Justice Kennedy Suggests That Kim Davis Should Resign


Justice Anthony Kennedy, a member of the Supreme Court’s conservative bloc who nevertheless has authored several important gay rights opinions, suggested during an event at Harvard Law School last week that public officials who do not wish to follow the Court’s marriage equality decision should resign.

Kennedy’s remarks came in response to a question from a student who described himself as someone who thinks “that rational norms guide the exercise of sexual autonomy.” The student asked whether public officials who disagree with the Court’s decisions on marriage equality or abortion have “authority to act according to her own judgment” of whether the Court’s legal reasoning was sound.

The justice did acknowledge the “difficult moral questions” presented when a public official is asked to “enforce a law that they believe is morally corrupt.” He also steered away from explicitly stating that officials such as Kim Davis, who famously refused to issue marriage licenses due to her opposition to the Court’s marriage equality decision, must resign her office.

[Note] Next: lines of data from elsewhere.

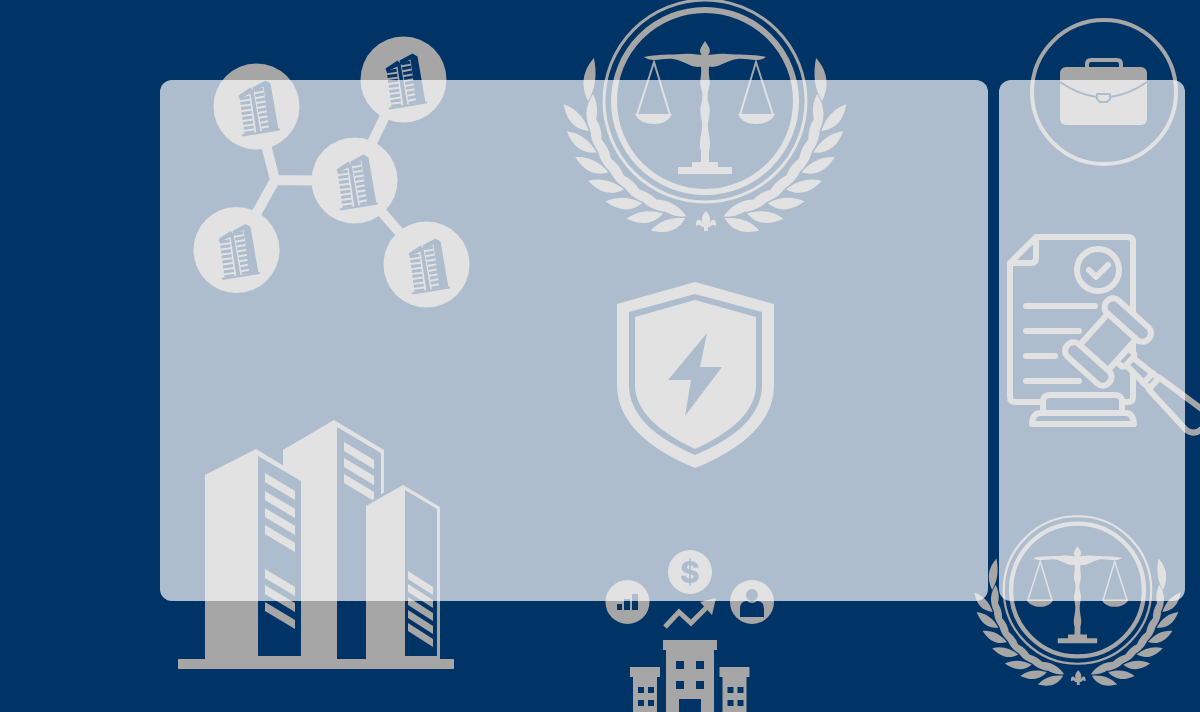
<!DOCTYPE html>
<html lang="en">
<head>
<meta charset="utf-8">
<title>Corporate law background</title>
<style>
:root { --navy: #003366; --grey: #a6a6a6; --veil: rgba(255,255,255,.68); }
* { box-sizing: border-box; }
html, body { margin: 0; height: 100%; overflow: hidden; }
.board { position: relative; width: 1200px; height: 712px; overflow: hidden; background: var(--navy); }
.icons { position: absolute; left: 0; top: 0; display: block; fill: var(--grey); }
.panel { position: absolute; top: 80px; height: 521px; border-radius: 12px; background: var(--veil); }
.panel-main { left: 160px; width: 828px; }
.panel-side { left: 999px; width: 186px; }
.cut { fill: var(--navy); }
.cut-line { fill: none; stroke: var(--navy); }
.line { fill: none; stroke: var(--grey); }
.outlined { fill: var(--navy); stroke: var(--grey); stroke-width: 6; stroke-linejoin: round; stroke-linecap: round; }
.dollar { font: 800 30px Inter, "Open Sans", sans-serif; text-anchor: middle; }
</style>
</head>
<body>
<main class="board">
<svg class="icons" width="1200" height="712" viewBox="0 0 1200 712" aria-hidden="true">
  <defs>
    <g id="leaf-pair">
      <path d="M1 1C-13-4-18-15-17-31C-6-24 0-13 1 1Z"/>
      <path d="M3 2C0-12 3-24 14-34C17-20 13-8 3 2Z"/>
    </g>
    <g id="branch">
      <path d="M-117 0C-125-16-122-31-111-43C-108-27-109-13-117 0Z"/>
      <use href="#leaf-pair" transform="rotate(-14) translate(-121 0)"/>
      <use href="#leaf-pair" transform="rotate(-25) translate(-121 0)"/>
      <use href="#leaf-pair" transform="rotate(-36) translate(-121 0)"/>
      <use href="#leaf-pair" transform="rotate(-47) translate(-121 0)"/>
      <use href="#leaf-pair" transform="rotate(-58) translate(-121 0)"/>
      <use href="#leaf-pair" transform="rotate(-69) translate(-121 0)"/>
      <use href="#leaf-pair" transform="rotate(-80) translate(-120 0)"/>
    </g>
    <g id="scale-arm">
      <path d="M0-36C-12-30-18-40-32-42C-44-43-52-38-61-44C-48-47-34-46-22-47C-12-48-8-46 0-46Z"/>
      <path class="line" stroke-width="2" d="M-68 14L-51-39L-35 14"/>
      <path d="M-70 13H-33C-36 20-43 23-51 23S-67 20-70 13Z"/>
    </g>
    <g id="justice-emblem">
      <circle class="line" r="101" stroke-width="3"/>
      <circle class="line" r="91" stroke-width="6"/>
      <use href="#scale-arm"/>
      <use href="#scale-arm" transform="scale(-1 1)"/>
      <path d="M0-60C4-54 7-50 3-46L7-40L4-34C3-26 6-20 4-13C2-7 2-3 4 4C6 12 3 17 3 24C3 34 7 42 4 50L4 62H-4V50C-7 42-3 34-3 24C-3 17-6 12-4 4C-2-3-2-7-4-13C-6-20-3-26-4-34L-7-40L-3-46C-7-50-4-54 0-60Z"/>
      <path d="M-13 61H13V66H27V73H-27V66H-13Z"/>
      <use href="#branch"/>
      <use href="#branch" transform="scale(-1 1)"/>
      <path d="M1 110C7 116 5 120 4 123C7 116 12 118 11 125C8 123 6 124 5 126L3 126V130H-1V126L-3 126C-4 124-6 123-9 125C-10 118-5 116-2 123C-3 120-5 116 1 110Z"/>
    </g>
    <g id="company-node">
      <circle r="43"/>
      <path class="cut-line" stroke-width="10" stroke-dasharray="3 2" d="M-12-10L-7 27"/>
      <path class="cut-line" stroke-width="9" stroke-dasharray="3 2" d="M2-18L10 25"/>
      <path class="cut" d="M-18-11L-6-19L-3-16L4 26L0 27L-6-13L-17-8ZM-4-19L9-26L14-23L22 23L13 25L7-20L-3-15ZM-15 28L24 22L23 24L-14 30Z"/>
    </g>
    <path id="long-stripe" d="M0 0L30 18V27L0 9Z"/>
    <path id="short-stripe" d="M0 0L25 16V24L0 8Z"/>
    <g id="side-wing">
      <path d="M0 667H30V677H27V712H3V677H0Z"/>
      <path class="cut" d="M8 687H14V693H8ZM18 687H24V693H18ZM8 700H14V706H8ZM18 700H24V706H18Z"/>
    </g>
  </defs>

  <g id="company-network">
    <path class="line" stroke-width="10" d="M256 106L275 180L354 181M275 180L236 250M403 79L354 180L427 264"/>
    <use href="#company-node" x="256.5" y="106.5"/>
    <use href="#company-node" x="403.5" y="79.5"/>
    <use href="#company-node" x="354.5" y="180.5"/>
    <use href="#company-node" x="236.5" y="250"/>
    <use href="#company-node" x="426.5" y="264.5"/>
  </g>

  <use href="#justice-emblem" transform="translate(705 101)"/>
  <use href="#justice-emblem" transform="translate(1077.5 590) scale(.73)"/>

  <g id="briefcase">
    <circle class="line" cx="1104" cy="92" r="72" stroke-width="4"/>
    <path class="line" stroke-width="4" d="M1087 69V64Q1087 60 1091 60H1117Q1121 60 1121 64V69"/>
    <rect x="1060" y="67" width="87" height="58" rx="6"/>
    <path class="cut-line" stroke-width="2" d="M1060 82Q1079 95 1097 97H1110Q1128 95 1147 82"/>
    <path class="outlined" style="stroke:var(--navy);stroke-width:2;fill:var(--grey)" d="M1097 94H1110V99L1107 102H1100L1097 99Z"/>
  </g>

  <g id="contract-and-gavel">
    <path class="outlined" d="M1036 237H1128Q1133 237 1133 242V397Q1133 402 1128 402H1015Q1010 402 1010 397V263ZM1036 237V258Q1036 263 1031 263H1010"/>
    <circle class="outlined" cx="1098" cy="270" r="21"/>
    <path class="outlined" d="M1089 270L1096 277L1108 265M1026 306H1095M1026 331H1079M1026 356H1055M1026 381H1079"/>
    <path class="outlined" d="M1043 413V402Q1043 395 1050 395H1115Q1122 395 1122 402V413ZM1040 413H1126Q1133 413 1134 424H1032Q1033 413 1040 413Z"/>
    <g class="outlined" transform="translate(1108 342) rotate(42)">
      <path d="M28-5L62-7V7L28 5Z"/>
      <path d="M62-8L116-13Q128-12 128 0T116 13L62 8ZM54-7V7"/>
      <rect x="19" y="-9" width="10" height="18" rx="3"/>
      <rect x="-19" y="-24" width="38" height="48"/>
      <rect x="-28" y="-38" width="56" height="17" rx="8"/>
      <rect x="-28" y="21" width="56" height="17" rx="8"/>
    </g>
  </g>

  <g id="energy-shield">
    <path d="M695 282L774 304V385C774 422 742 449 695 468C649 449 617 422 617 385V304Z"/>
    <path class="cut" d="M695 294L762 312V385C762 415 736 438 695 455C655 438 629 415 629 385V312Z"/>
    <path d="M695 300L756 317V385C756 411 732 432 695 449C659 432 635 411 635 385V317Z"/>
    <polygon class="cut" points="707,333 668,380 691,380 685,416 722,367 700,367"/>
  </g>

  <g id="office-towers">
    <path d="M283 450L334 420L384 450V659H283Z"/>
    <path class="cut" d="M337 427L381 453V659H337Z"/>
    <use href="#long-stripe" x="344" y="442"/>
    <use href="#long-stripe" x="344" y="458"/>
    <use href="#long-stripe" x="344" y="474"/>
    <path class="cut" d="M362 506L403 481L440 503V659H362Z"/>
    <path d="M205 475L256 449L302 477V659H205Z"/>
    <path class="cut" d="M258 456L301 481V656H258Z"/>
    <path d="M301 476H337V659H302Z"/>
    <use href="#long-stripe" x="265" y="473"/>
    <use href="#long-stripe" x="265" y="491"/>
    <use href="#long-stripe" x="265" y="508"/>
    <use href="#long-stripe" x="265" y="525"/>
    <use href="#long-stripe" x="265" y="569"/>
    <use href="#long-stripe" x="265" y="585"/>
    <use href="#long-stripe" x="265" y="602"/>
    <path d="M366 506L403 485L440 507V659H366Z"/>
    <path class="cut" d="M405 490L437 509V656H405Z"/>
    <use href="#short-stripe" x="408" y="571"/>
    <use href="#short-stripe" x="408" y="584"/>
    <use href="#short-stripe" x="408" y="597"/>
    <use href="#short-stripe" x="408" y="610"/>
    <use href="#short-stripe" x="408" y="623"/>
    <rect x="178" y="659" width="276" height="10"/>
  </g>

  <g id="business-growth">
    <circle cx="627.5" cy="602" r="22"/>
    <path class="cut" d="M617 604H622V610H617ZM624 599H630V610H624ZM632 594H638V610H632Z"/>
    <circle cx="690" cy="572" r="22"/>
    <text class="cut dollar" x="690" y="583">$</text>
    <circle cx="752" cy="602" r="22"/>
    <circle class="cut" cx="752" cy="595" r="6"/>
    <path class="cut" d="M740 617V609Q740 601 747 601Q752 605 757 601Q764 601 764 609V617Z"/>
    <path class="line" stroke-width="5" d="M665 627L679 612L691 623L709 605"/>
    <polygon points="716,598 700,602 712,615"/>
    <use href="#side-wing" x="630"/>
    <use href="#side-wing" x="719.5"/>
    <path d="M663 640H717V650H714V712H666V650H663Z"/>
    <path class="cut" d="M676 661H684V669H676ZM696 661H704V669H696ZM676 681H684V689H676ZM696 681H704V689H696ZM679 699H701V712H679Z"/>
  </g>
</svg>
<section class="panel panel-main"></section>
<aside class="panel panel-side"></aside>
</main>
</body>
</html>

Nevertheless, the thrust of Kennedy’s remarks suggested that he believes that officials in Davis’s position should choose to either follow the law or resign. After alluding to the fact that very few judges resigned from the Nazi German government, Kennedy offered his endorsement to officials who do quit when asked to do something they find morally repugnant. “Great respect, it seems to me, has to be given to people who resign rather than do something they view as morally wrong, in order to make a point,” Kennedy told the Harvard audience.

He qualified this remark, however, by adding that “the rule of law is that, as a public official in performing your legal duties, you are bound to enforce the law.” Thus, Kennedy appeared to be saying that so long as an official remains in their office, they must enforce the law even if they disagree with it. Resignation, of course, relieves them of this obligation.

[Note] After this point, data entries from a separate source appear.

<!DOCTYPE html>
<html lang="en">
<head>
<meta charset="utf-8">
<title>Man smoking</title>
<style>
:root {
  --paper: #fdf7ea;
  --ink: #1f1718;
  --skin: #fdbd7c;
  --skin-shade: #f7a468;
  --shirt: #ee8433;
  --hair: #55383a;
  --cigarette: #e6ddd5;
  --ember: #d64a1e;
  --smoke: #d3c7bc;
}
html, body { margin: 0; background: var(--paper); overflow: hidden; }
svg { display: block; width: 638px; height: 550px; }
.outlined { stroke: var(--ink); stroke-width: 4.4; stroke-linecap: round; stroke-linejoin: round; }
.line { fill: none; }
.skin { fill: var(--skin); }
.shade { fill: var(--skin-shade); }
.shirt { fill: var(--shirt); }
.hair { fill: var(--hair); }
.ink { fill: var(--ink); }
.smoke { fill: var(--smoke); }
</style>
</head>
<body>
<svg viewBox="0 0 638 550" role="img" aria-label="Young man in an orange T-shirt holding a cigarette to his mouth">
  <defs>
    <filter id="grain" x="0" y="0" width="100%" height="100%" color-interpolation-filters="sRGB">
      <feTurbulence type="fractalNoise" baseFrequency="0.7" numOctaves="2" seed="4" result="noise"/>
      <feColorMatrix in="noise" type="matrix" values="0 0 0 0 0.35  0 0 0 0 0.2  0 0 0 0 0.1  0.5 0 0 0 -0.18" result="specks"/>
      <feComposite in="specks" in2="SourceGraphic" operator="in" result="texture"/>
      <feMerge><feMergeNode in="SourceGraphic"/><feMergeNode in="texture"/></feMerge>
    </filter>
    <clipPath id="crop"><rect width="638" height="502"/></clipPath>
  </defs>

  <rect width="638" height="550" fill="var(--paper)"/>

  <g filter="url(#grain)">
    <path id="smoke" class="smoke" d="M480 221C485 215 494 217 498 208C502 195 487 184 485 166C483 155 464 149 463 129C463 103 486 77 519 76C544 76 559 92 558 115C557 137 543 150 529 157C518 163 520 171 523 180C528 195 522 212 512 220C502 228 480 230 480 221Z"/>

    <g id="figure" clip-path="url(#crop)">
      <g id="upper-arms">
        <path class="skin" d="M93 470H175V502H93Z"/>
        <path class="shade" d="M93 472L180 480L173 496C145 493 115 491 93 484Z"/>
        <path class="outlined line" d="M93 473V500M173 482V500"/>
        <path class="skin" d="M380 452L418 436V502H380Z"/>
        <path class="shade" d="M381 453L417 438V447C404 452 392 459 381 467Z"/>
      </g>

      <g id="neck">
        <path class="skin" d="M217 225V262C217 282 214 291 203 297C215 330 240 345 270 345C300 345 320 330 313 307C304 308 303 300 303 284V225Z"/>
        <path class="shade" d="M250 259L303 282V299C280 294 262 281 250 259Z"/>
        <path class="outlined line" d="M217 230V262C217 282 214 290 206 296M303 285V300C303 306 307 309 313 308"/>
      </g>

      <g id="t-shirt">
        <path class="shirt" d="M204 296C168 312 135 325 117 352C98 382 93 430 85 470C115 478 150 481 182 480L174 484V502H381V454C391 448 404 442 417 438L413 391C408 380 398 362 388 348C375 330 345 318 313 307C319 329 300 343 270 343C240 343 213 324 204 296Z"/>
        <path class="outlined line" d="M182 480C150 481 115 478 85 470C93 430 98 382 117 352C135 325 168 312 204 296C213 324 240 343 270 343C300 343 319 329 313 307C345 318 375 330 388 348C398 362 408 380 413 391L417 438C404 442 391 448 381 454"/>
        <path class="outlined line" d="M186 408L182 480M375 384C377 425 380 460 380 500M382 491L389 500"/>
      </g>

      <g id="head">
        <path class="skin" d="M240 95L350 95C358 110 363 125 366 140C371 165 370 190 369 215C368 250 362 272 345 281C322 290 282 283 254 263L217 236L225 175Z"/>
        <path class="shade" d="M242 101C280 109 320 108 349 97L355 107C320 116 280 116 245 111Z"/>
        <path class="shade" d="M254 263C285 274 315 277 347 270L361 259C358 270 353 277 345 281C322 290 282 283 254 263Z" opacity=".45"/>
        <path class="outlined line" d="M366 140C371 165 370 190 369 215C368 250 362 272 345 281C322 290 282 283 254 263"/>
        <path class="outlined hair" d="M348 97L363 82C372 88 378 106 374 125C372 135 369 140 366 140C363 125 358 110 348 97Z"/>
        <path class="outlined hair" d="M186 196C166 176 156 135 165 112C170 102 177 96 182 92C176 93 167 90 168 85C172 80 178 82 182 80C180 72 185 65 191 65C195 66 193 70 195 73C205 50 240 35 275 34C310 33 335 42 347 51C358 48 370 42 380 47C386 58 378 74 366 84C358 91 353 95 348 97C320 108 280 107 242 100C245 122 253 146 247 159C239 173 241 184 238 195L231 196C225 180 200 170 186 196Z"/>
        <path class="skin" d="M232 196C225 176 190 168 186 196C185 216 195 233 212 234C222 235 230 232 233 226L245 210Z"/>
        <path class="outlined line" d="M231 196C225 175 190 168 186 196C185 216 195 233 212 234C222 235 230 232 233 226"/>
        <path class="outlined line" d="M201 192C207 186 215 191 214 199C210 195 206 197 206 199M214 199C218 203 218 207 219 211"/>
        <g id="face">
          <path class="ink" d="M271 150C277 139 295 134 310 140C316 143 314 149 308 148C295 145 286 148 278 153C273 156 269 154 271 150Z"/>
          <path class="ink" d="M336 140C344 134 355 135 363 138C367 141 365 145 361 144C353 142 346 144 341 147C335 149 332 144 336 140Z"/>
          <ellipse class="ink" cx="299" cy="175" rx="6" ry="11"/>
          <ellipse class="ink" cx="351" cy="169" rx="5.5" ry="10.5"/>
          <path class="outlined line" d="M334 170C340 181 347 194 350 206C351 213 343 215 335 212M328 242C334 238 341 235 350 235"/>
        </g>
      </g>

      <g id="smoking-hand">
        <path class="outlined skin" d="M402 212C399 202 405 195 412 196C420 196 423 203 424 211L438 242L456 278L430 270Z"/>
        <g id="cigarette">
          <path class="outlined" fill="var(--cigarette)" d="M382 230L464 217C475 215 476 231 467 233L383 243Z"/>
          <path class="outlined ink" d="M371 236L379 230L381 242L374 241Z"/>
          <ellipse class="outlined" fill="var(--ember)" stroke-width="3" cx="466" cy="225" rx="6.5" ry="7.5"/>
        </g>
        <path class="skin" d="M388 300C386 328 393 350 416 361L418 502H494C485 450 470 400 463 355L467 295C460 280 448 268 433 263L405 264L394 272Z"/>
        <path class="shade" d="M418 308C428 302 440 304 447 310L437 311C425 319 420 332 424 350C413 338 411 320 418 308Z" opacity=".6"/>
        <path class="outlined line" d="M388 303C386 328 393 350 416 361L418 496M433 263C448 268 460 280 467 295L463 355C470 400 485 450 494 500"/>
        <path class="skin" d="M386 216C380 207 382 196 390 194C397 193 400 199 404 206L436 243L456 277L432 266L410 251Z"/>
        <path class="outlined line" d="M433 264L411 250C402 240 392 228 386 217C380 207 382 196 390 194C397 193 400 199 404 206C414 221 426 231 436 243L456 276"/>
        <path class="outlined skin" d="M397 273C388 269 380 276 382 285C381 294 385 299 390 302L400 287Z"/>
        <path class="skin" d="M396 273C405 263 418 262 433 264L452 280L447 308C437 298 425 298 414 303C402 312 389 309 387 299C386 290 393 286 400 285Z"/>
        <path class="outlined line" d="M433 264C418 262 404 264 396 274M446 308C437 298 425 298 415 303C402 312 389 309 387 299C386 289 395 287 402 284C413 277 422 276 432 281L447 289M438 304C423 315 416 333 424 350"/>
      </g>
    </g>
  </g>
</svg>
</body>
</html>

Kennedy’s remarks in response to this question begin at 51:50 in a video of the event posted by Harvard Law School.


Reprinted with permission from Think Progress, a branch of The Center for American Progress